Earth occulting the Sun, seen from Apollo 12 (source).
The year 1995 fades into increasingly ancient history, but I vividly remember the excitement surrounding Mayor and Queloz’s Nature article describing the discovery of 51 Peg b. Back in the day, the idea of a Jovian planet roasting in a 4.2-day orbit was outlandish to the edge of credibility.
In the five years following the Mayor-Queloz paper, four additional Doppler-wobble planets with periods less than a week (Ups And b, Tau Boo b, HD 187123b, and HD 75289b) were announced. Each one orbited close enough to its parent star to have a significant a-priori probability of transiting, and by mid-1999, the summed expectation for the number of transiting planets grew to N=0.68. Each new planet-bearing star was monitored for transits, and each star came up flat. Non-planet explanations for the radial velocity variations gained credence. The “planets” were due to stellar oscillations. The “planets” were actually mostly brown dwarfs or low-mass stars on orbits lying almost in the plane of the sky.
The discovery of HD 209458b, the first transiting extrasolar planets was therefore a huge deal. Instantly, the hot Jupiters gained true planetary status. There’s a huge leap from a mass-times-a-sine-of-an-inclination to density, temperature, composition, weather. 209458 was the moment when the study of alien solar systems kicked into high gear.
At the moment, we’re within a year of getting news of the first Earth-mass planet orbiting a solar-type star. It’s effectively a coin flip whether the announcement will come from Kepler or from the radial velocity surveys. In either case, the first Earth will likely be too hot for habitability, but within a few years we’ll be seeing genuinely habitable, multi-million dollar worlds. Kepler, for one, will deliver them in bulk.
Enter the TESS mission.
Here’s the scoop: The TESS satellite consists of six wide-field cameras placed on a satellite in low-Earth orbit. If it’s selected, then during its two-year mission, it will monitor the 2.5 million brightest stars with a per-point accuracy of 0.1 millimagnitude (one part in ten thousand) for the brightest, most interesting stars. It will find all of the transiting Jovian and Neptune-mass planets with orbital periods of less than 36 days, and it can make fully characterized detections of transiting planets with periods up to 72 days. Where transits are concerned, brighter stars are better stars. TESS will locate all the bright star transits for Neptune-mass planets and up, and equally important, it will find the best examples of large transiting terrestrial planets that exist.

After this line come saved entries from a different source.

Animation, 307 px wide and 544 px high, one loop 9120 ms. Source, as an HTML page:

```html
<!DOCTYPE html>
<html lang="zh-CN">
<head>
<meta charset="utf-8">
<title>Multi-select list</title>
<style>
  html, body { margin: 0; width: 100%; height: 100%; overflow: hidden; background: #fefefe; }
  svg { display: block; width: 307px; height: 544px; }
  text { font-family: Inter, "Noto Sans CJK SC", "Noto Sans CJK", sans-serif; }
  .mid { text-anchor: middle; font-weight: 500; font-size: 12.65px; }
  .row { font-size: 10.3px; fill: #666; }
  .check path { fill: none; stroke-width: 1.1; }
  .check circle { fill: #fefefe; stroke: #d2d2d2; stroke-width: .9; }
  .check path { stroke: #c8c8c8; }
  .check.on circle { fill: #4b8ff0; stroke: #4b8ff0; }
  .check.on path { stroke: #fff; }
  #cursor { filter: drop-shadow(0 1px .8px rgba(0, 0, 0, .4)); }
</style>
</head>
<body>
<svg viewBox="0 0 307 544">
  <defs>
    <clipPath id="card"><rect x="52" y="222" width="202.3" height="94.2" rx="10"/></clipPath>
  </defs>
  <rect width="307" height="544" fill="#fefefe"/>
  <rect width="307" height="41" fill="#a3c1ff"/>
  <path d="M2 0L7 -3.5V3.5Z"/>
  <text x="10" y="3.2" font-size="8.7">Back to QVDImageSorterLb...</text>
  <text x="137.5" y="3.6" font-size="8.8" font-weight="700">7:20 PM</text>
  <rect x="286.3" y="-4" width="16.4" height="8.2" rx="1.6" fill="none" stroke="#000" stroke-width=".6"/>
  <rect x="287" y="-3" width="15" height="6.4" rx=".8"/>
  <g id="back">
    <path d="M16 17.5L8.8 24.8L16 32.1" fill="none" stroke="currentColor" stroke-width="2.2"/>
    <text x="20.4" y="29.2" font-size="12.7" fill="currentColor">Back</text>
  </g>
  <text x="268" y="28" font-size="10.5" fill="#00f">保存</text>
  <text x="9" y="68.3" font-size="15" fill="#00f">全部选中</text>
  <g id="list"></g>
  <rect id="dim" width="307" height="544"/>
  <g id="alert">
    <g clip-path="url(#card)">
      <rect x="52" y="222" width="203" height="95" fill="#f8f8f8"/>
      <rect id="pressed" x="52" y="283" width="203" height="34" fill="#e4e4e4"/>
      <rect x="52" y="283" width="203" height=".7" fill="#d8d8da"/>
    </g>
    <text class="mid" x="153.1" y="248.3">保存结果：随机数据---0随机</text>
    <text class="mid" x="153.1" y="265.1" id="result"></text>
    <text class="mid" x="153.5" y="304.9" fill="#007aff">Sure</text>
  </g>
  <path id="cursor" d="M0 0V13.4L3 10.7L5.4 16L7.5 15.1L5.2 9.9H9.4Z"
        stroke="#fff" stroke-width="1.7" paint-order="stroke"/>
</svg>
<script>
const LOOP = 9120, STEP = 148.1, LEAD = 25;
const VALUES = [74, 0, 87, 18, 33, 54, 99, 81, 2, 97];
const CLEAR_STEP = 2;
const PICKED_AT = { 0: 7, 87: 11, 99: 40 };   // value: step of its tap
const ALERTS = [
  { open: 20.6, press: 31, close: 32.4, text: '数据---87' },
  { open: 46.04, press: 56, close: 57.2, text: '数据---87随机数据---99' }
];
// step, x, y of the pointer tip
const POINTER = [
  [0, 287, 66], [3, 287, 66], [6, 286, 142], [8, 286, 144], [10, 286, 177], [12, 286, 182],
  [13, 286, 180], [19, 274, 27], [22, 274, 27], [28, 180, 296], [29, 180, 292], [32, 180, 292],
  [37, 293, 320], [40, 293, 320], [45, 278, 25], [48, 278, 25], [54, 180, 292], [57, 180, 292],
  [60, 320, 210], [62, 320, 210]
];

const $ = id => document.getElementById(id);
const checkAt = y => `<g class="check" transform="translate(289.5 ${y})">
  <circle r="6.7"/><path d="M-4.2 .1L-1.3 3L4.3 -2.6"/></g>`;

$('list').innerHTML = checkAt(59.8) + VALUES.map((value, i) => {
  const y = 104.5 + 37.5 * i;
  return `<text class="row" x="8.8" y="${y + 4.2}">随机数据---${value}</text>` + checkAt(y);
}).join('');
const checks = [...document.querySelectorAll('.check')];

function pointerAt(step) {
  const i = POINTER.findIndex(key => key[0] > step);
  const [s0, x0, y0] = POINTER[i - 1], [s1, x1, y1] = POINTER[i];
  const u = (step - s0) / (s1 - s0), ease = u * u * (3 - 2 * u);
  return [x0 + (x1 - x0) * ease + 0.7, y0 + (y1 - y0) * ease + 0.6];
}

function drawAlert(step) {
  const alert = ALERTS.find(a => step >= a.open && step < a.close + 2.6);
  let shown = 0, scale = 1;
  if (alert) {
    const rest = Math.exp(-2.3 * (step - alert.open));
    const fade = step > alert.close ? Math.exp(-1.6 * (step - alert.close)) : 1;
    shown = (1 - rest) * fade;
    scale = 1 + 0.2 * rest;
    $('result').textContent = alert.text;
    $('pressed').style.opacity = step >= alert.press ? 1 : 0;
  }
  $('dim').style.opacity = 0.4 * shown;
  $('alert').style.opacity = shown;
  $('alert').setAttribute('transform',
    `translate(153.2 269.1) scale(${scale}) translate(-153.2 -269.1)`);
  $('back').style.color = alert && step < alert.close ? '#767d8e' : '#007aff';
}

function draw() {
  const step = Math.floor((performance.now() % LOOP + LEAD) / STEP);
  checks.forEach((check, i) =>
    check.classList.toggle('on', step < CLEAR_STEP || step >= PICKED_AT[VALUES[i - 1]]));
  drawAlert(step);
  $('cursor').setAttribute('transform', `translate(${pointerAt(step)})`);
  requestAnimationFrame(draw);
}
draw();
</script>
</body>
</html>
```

TESS also provides an eminently workable path to the actual characterization of a potentially habitable planet. Included in the 2.5 million brightest stars are a substantial number of M dwarfs. Detailed Monte-Carlo simulations indicate that there’s a 98% probability that TESS will locate a potentially habitable transiting terrestrial planet orbiting a red dwarf lying closer than 50 parsecs. When this planet is found, JWST (which will launch near the end of TESS’s two year mission) can take its spectrum and obtain resolved measurements of molecular absorption in the atmosphere.

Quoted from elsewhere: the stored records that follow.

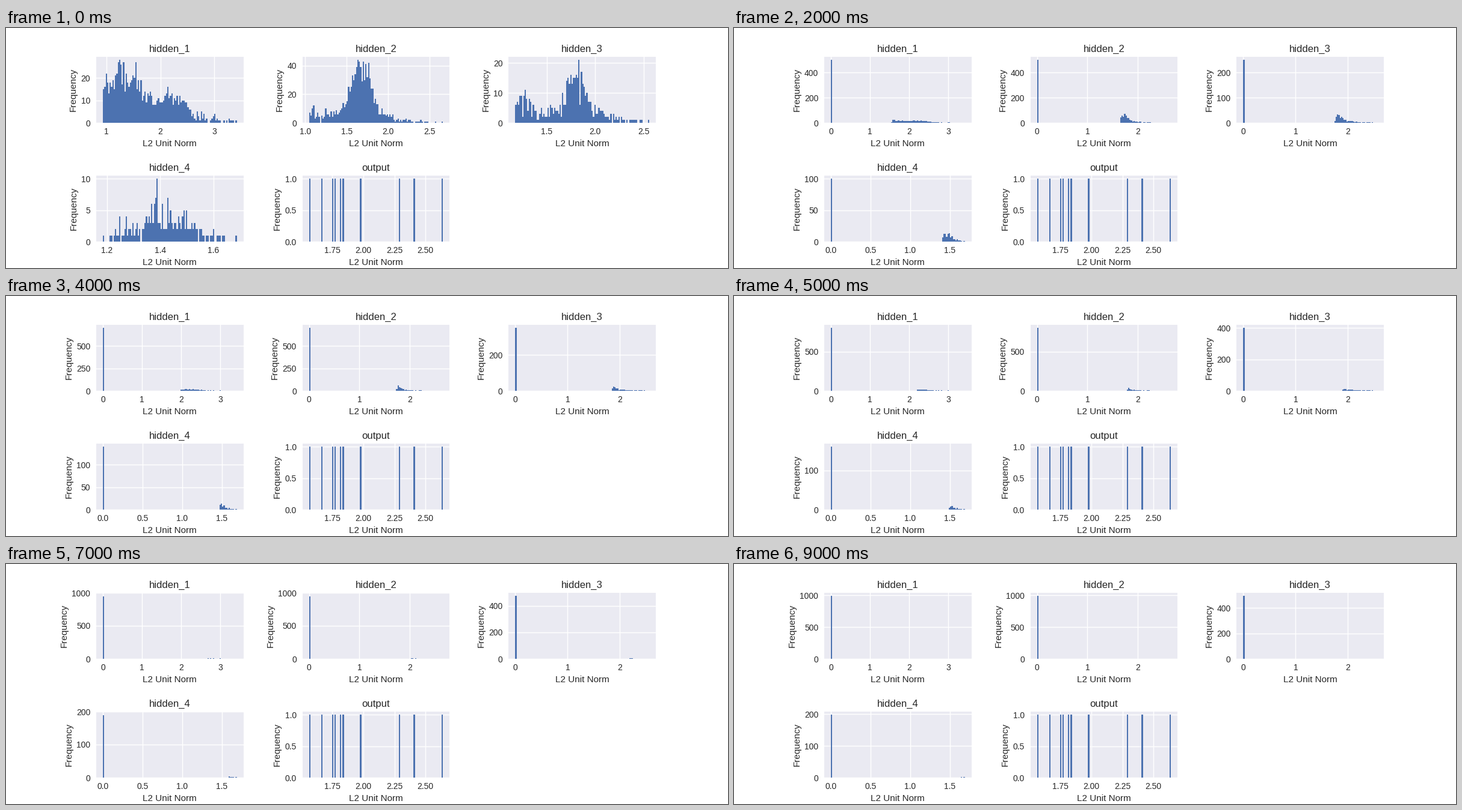
A matplotlib script that plays this animation: 1200x400 px, repeating every 10000 ms.

```python
import matplotlib.pyplot as plt
import numpy as np
from matplotlib.animation import FuncAnimation

plt.rcParams.update({
    "font.family": "Liberation Sans",
    "text.color": ".15", "axes.labelcolor": ".15",
    "xtick.color": ".15", "ytick.color": ".15",
    "font.size": 10, "axes.titlesize": 12, "axes.labelsize": 11,
    "xtick.labelsize": 10, "ytick.labelsize": 10,
    "axes.facecolor": "#EAEAF2", "axes.edgecolor": "white",
    "axes.linewidth": 0, "axes.axisbelow": True,
    "axes.grid": True, "grid.color": "white", "grid.linewidth": 1,
    "xtick.major.size": 0, "ytick.major.size": 0,
    "xtick.major.pad": 6, "ytick.major.pad": 7,
})

BINS = 100
BLUE = "#4C72B0"
PRUNED = [0, .25, .5, .6, .7, .8, .9, .95, .97, .99]
rng = np.random.default_rng(4)


def spread(bins, lo, hi):
    """Sorted norms, one somewhere inside each given bin, spanning lo to hi."""
    places = np.sort(bins + rng.uniform(.1, .9, len(bins)))
    places[0], places[-1] = 0, BINS
    return lo + (hi - lo) * places / BINS


def layer(size, lo, hi, peak, outline):
    """Norms whose histogram follows a rough outline; peak is (bin, height)."""
    shape = np.interp(np.arange(BINS), *zip(*outline))
    noisy = shape + .7 * np.sqrt(shape) * rng.normal(size=BINS)
    at, height = peak
    counts = np.clip(np.round(noisy), 0, height - 1).astype(int)
    counts[at] = height
    while counts.sum() != size:
        body = np.flatnonzero((counts > 2) & (counts < height - 1))
        counts[rng.choice(body)] += np.sign(size - counts.sum())
    return spread(np.repeat(np.arange(BINS), counts), lo, hi)


LAYERS = {
    "hidden_1": layer(1000, .935, 3.418, (12, 28), [
        (0, 17), (6, 18), (13, 24), (17, 19), (24, 22), (30, 14), (40, 9),
        (47, 13), (55, 11), (62, 8), (68, 3), (80, 2), (99, .4)]),
    "hidden_2": layer(1000, 1.048, 2.66, (36, 44), [
        (0, 10), (5, 7), (14, 6), (22, 8), (27, 13), (29, 23), (33, 29),
        (36, 43), (40, 38), (44, 29), (48, 18), (52, 12), (60, 6), (68, 2),
        (80, .8), (99, .2)]),
    "hidden_3": layer(500, 1.172, 2.558, (47, 21), [
        (0, 7), (6, 8), (13, 4), (20, 2.5), (27, 4.5), (36, 6), (38, 14),
        (47, 17), (53, 8), (60, 4.5), (68, 3), (75, 1.2), (99, .3)]),
    "hidden_4": layer(200, 1.1855, 1.688, (40, 10), [
        (0, .7), (8, 1.3), (18, 2.5), (28, 1.2), (31, 4), (46, 4.3),
        (55, 4), (66, 2.5), (72, 1), (99, .3)]),
    "output": spread(np.array([0, 9, 17, 19, 23, 25, 38, 67, 78, 99]),
                     1.5625, 2.641),
}

fig = plt.figure(figsize=(12, 4), dpi=100, facecolor="white")
fig.subplots_adjust(left=.125, right=.9, bottom=.11, top=.88,
                    wspace=.4, hspace=.8)
axes = [fig.add_subplot(2, 3, i + 1) for i in range(len(LAYERS))]


def draw(frame):
    for ax, (name, norms) in zip(axes, LAYERS.items()):
        values = norms.copy()
        if name != "output":
            values[:round(PRUNED[frame] * len(values))] = 0
        ax.clear()
        ax.hist(values, bins=BINS, color=BLUE)
        ax.set(title=name, xlabel="L2 Unit Norm", ylabel="Frequency")
        # Keep a tick that falls just past the upper limit.
        top = ax.get_ylim()[1]
        ax.set_ylim(0, max(top, *(t for t in ax.get_yticks() if t < top * 1.005)))


animation = FuncAnimation(fig, draw, frames=len(PRUNED), interval=1000,
                          repeat=True, repeat_delay=0)
plt.show()
```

If TESS is selected for flight, we’re literally just five years away from probing the atmospheres of transiting planets in the habitable zone.